- You think our fair city isn’t pumped up for this event? Today we heard a commercial on a local Rock station. They will be doing a special series of shows starting Friday afternoon from Dave and Busters. They also detailed a special Eagle shot they will have during Happy Hour Friday.
The Dave and Busters they will be broadcasting from, along with the drink special are in Jacksonville. The Dave and Busters in Jacksonville is advertising a drink special in Philadelphia. Wow.
The Last Row’s Top Six List: Top Six Seven Wonders of the Ancient World
6) The Great Pyramid of Giza – The first…this is a true old school Wonder. Khufu knew what he was doing when he built the largest tomb of all time. It definitely got him remembered, the closest any of us can hope to get to immortality this side of the Egyptian Underworld.
5) The Statue of Zeus at Olympia – We’re more fans of Norse mythology, but you gotta give Zeus his props. This Wonder does so in a grandiose fashion. Good job, Greeks! Pheidias, the sculptor really outdid himself with the Z-Man.
4) The Temple of Artemis at Ephesus – 127 sixty foot Ionic columns in a temple to the Goddess of Hunting and Fertility? Sign us up! This temple/marketplace in modern day Turkey truly was a Wonder…of convenience!
3) The Lighthouse of Alexandria – The most useful of all the Wonders. This lighthouse made the seas safer for sailors, and was at one time the tallest building on Earth. The Lighthouse’s illumination could be sees for up to 35 miles off the Great Harbor in Alexandria. This would have been our number five Wonder, but the fact that it was completed under the rule of Mr. Ptolemy Philadelphus bumped it up a couple of spots. Nice name, my man, nice name!

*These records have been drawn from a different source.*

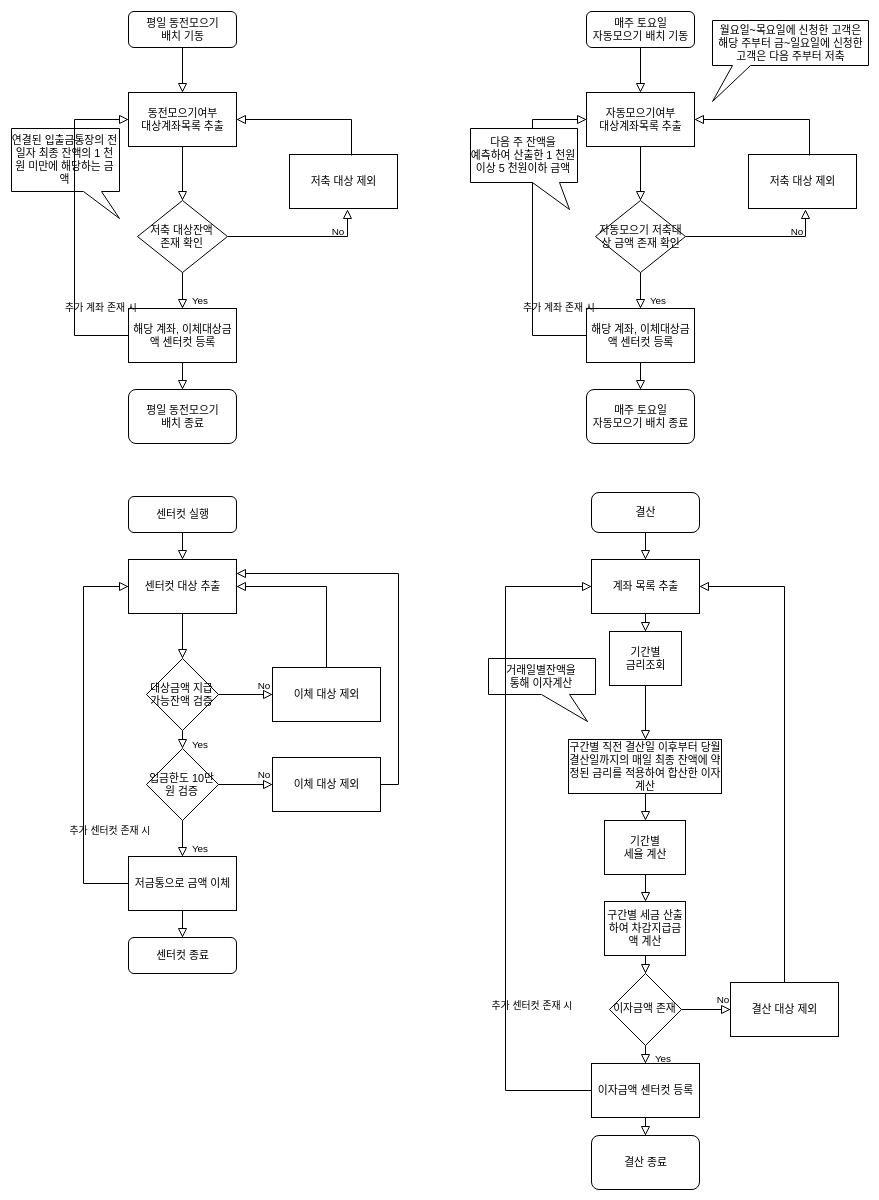
<!DOCTYPE html>
<html lang="ko">
<head>
<meta charset="utf-8">
<title>저축 배치 순서도</title>
<style>
:root { --ink: #000; --paper: #fff; }
* { box-sizing: border-box; }
html, body { margin: 0; background: var(--paper); }
body { width: 879px; height: 1200px; overflow: hidden; }
.diagram {
  position: relative; width: 879px; height: 1200px; overflow: hidden;
  color: var(--ink);
  font: 10.8px/13px "Liberation Sans", "Noto Sans CJK KR", sans-serif;
}
.connectors { position: absolute; left: 0; top: 0; display: block; }
.connectors g { fill: none; stroke: var(--ink); stroke-width: 1; }
.connectors .shape { fill: var(--paper); }
.edges path { marker-end: url(#arrow); }
.node {
  --w: 109; --h: 55;
  position: absolute; left: calc(var(--x) * 1px); top: calc(var(--y) * 1px);
  width: calc(var(--w) * 1px); height: calc(var(--h) * 1px);
  display: flex; align-items: center; justify-content: center;
  text-align: center; white-space: nowrap;
}
.step { border: 1px solid var(--ink); }
.terminal { border: 1px solid var(--ink); border-radius: 8px; }
.short { --h: 37; border-radius: 6px; }
.decision { --w: 91; --h: 73; }
.label {
  position: absolute; left: calc(var(--x) * 1px); top: calc(var(--y) * 1px);
  transform: translate(-50%, -50%); font-size: 9.9px; line-height: 12px; white-space: nowrap;
}
</style>
</head>
<body>
<main class="diagram">
  <svg class="connectors" width="879" height="1200" viewBox="0 0 879 1200" aria-hidden="true">
    <defs>
      <marker id="arrow" markerUnits="userSpaceOnUse" markerWidth="10" markerHeight="10" refX="8" refY="4" orient="auto" overflow="visible">
        <path d="M0 0L8 4L0 8Z" fill="#fff" stroke="#000"/>
      </marker>
      <g id="batch-flow" class="edges">
        <path d="M182 47V91"/>
        <path d="M182 146V199"/>
        <path d="M182 272V307"/>
        <path d="M182 362V388"/>
        <path d="M227 236H347V210"/>
        <path d="M351 155V119H237"/>
        <path d="M128 335H74V119H127"/>
        <polygon points="182,200 227,236 182,272 137,236"/>
      </g>
      <polygon id="check" points="0,-36 36,0 0,36 -36,0"/>
    </defs>
    <g transform="translate(.5 .5)">
      <polygon class="shape" points="11,128 119,128 119,191 101,191 119,218 83,191 11,191"/>
      <use href="#batch-flow"/>
      <use href="#batch-flow" x="458"/>
      <polygon class="shape" points="470,128 577,128 577,182 559,182 569,209 532,182 470,182"/>
      <polygon class="shape" points="712,20 868,20 868,65 750,65 712,101 732,65 712,65"/>
      <polygon class="shape" points="488,658 595,658 595,694 569,694 587,721 541,694 488,694"/>
      <g class="edges">
        <path d="M182 532V558"/>
        <path d="M182 613V657"/>
        <path d="M182 730V747"/>
        <path d="M182 820V855"/>
        <path d="M182 910V936"/>
        <path d="M218 694H271"/>
        <path d="M218 784H271"/>
        <path d="M326 667V586H237"/>
        <path d="M380 784H398V573H237"/>
        <path d="M128 883H83V586H127"/>
      </g>
      <use href="#check" x="182" y="694"/>
      <use href="#check" x="182" y="784"/>
      <g class="edges">
        <path d="M645 532V558"/>
        <path d="M645 613V630"/>
        <path d="M645 685V738"/>
        <path d="M645 793V819"/>
        <path d="M645 874V900"/>
        <path d="M645 955V972"/>
        <path d="M645 1045V1062"/>
        <path d="M645 1117V1134"/>
        <path d="M681 1009H729"/>
        <path d="M784 982V586H700"/>
        <path d="M591 1090H505V586H590"/>
      </g>
      <use href="#check" x="645" y="1009"/>
    </g>
  </svg>

  <section aria-label="평일 동전모으기 배치">
    <div class="node terminal short" style="--x:128;--y:11">평일 동전모으기<br>배치 기동</div>
    <div class="node step" style="--x:128;--y:92">동전모으기여부<br>대상계좌목록 추출</div>
    <div class="node note" style="--x:10;--y:128;--w:109;--h:63">연결된 입출금통장의 전<br>일자 최종 잔액의 1 천<br>원 미만에 해당하는 금<br>액</div>
    <div class="node step" style="--x:289;--y:154">저축 대상 제외</div>
    <div class="node decision" style="--x:136;--y:200">저축 대상잔액<br>존재 확인</div>
    <div class="node step" style="--x:128;--y:308">해당 계좌, 이체대상금<br>액 센터컷 등록</div>
    <div class="node terminal" style="--x:128;--y:389">평일 동전모으기<br>배치 종료</div>
    <span class="label" style="--x:338;--y:232">No</span>
    <span class="label" style="--x:200;--y:301">Yes</span>
    <span class="label" style="--x:101;--y:308">추가 계좌 존재 시</span>
  </section>

  <section aria-label="매주 토요일 자동모으기 배치">
    <div class="node terminal short" style="--x:586;--y:11">매주 토요일<br>자동모으기 배치 기동</div>
    <div class="node note" style="--x:712;--y:20;--w:157;--h:46">월요일~목요일에 신청한 고객은<br>해당 주부터 금~일요일에 신청한<br>고객은 다음 주부터 저축</div>
    <div class="node step" style="--x:586;--y:92">자동모으기여부<br>대상계좌목록 추출</div>
    <div class="node note" style="--x:469;--y:128;--w:108">다음 주 잔액을<br>예측하여 산출한 1 천원<br>이상 5 천원이하 금액</div>
    <div class="node step" style="--x:748;--y:154">저축 대상 제외</div>
    <div class="node decision" style="--x:595;--y:200">자동모으기 저축대<br>상 금액 존재 확인</div>
    <div class="node step" style="--x:586;--y:308">해당 계좌, 이체대상금<br>액 센터컷 등록</div>
    <div class="node terminal" style="--x:586;--y:389">매주 토요일<br>자동모으기 배치 종료</div>
    <span class="label" style="--x:797;--y:232">No</span>
    <span class="label" style="--x:658;--y:301">Yes</span>
    <span class="label" style="--x:559;--y:308">추가 계좌 존재 시</span>
  </section>

  <section aria-label="센터컷">
    <div class="node terminal short" style="--x:128;--y:496">센터컷 실행</div>
    <div class="node step" style="--x:128;--y:559">센터컷 대상 추출</div>
    <div class="node decision" style="--x:136;--y:658">대상금액 지급<br>가능잔액 검증</div>
    <div class="node step" style="--x:272;--y:667">이체 대상 제외</div>
    <div class="node decision" style="--x:136;--y:748">입금한도 10만<br>원 검증</div>
    <div class="node step" style="--x:272;--y:757">이체 대상 제외</div>
    <div class="node step" style="--x:128;--y:856">저금통으로 금액 이체</div>
    <div class="node terminal short" style="--x:128;--y:937">센터컷 종료</div>
    <span class="label" style="--x:264;--y:686">No</span>
    <span class="label" style="--x:200;--y:745">Yes</span>
    <span class="label" style="--x:264;--y:775">No</span>
    <span class="label" style="--x:200;--y:849">Yes</span>
    <span class="label" style="--x:110;--y:831">추가 센터컷 존재 시</span>
  </section>

  <section aria-label="결산">
    <div class="node terminal" style="--x:591;--y:492;--h:41">결산</div>
    <div class="node step" style="--x:591;--y:559">계좌 목록 추출</div>
    <div class="node step" style="--x:609;--y:631;--w:73">기간별<br>금리조회</div>
    <div class="node note" style="--x:487;--y:658;--w:108;--h:37">거래일별잔액을<br>통해 이자계산</div>
    <div class="node step" style="--x:568;--y:739;--w:154">구간별 직전 결산일 이후부터 당월<br>결산일까지의 매일 최종 잔액에 약<br>정된 금리를 적용하여 합산한 이자<br>계산</div>
    <div class="node step" style="--x:604;--y:820;--w:82">기간별<br>세율 계산</div>
    <div class="node step" style="--x:604;--y:901;--w:82">구간별 세금 산출<br>하여 차감지급금<br>액 계산</div>
    <div class="node decision" style="--x:599;--y:972">이자금액 존재</div>
    <div class="node step" style="--x:730;--y:982">결산 대상 제외</div>
    <div class="node step" style="--x:591;--y:1063">이자금액 센터컷 등록</div>
    <div class="node terminal" style="--x:591;--y:1135">결산 종료</div>
    <span class="label" style="--x:723;--y:1000">No</span>
    <span class="label" style="--x:663;--y:1059">Yes</span>
    <span class="label" style="--x:532;--y:1006">추가 센터컷 존재 시</span>
  </section>
</main>
</body>
</html>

2) The Hanging Gardens of Babylon – Nebuchadnezzar II built this bad boy, for his wife who didn’t like the surroundings of the seat of his government in what is now modern day Iraq. So he built her the legendary Hanging Gardens of Babylon. A bit of paradise about 35 miles south of Baghdad. Trees, fruit, exotic animals and waterfalls…no, it’s not a Siegfried and Roy show, it’s the second best Wonder on our list.
1) The Colossus of Rhodes – Any Wonder that has an X-Man named after it, is number one in our book! Above and Beyond this, the movie in Civilizations II for this Wonder was the best movie in that game (well, all those movies were good, but the Colossus is a Last Row favorite). Look, this statue was 100 feet tall and stood at the mouth of the harbor in the city of Rhodes, which is on an island near Greece. This statue was erected to celebrate the unification of three city-states where Rhodes was the capital. This huge statue inspired the Statue of Liberty, which in turn inspired a play in football…How can the Colossus of Rhodes not be our number one wonder?
P.S. – The Mausoleum at Halicarnassus shouldn’t even be called a Wonder. It stinks!! Please…If we had a Top Seven List instead of a Top Six list, it still wouldn’t make the list. That fine Cleopatra would have been our Seventh Wonder. To paraphrase the late, great Martin Lawrence, “Cleopatra, we here in the Last Row are well aware that milk does a body good, but damn girl, how much milk you been drinkin’ ?!?!”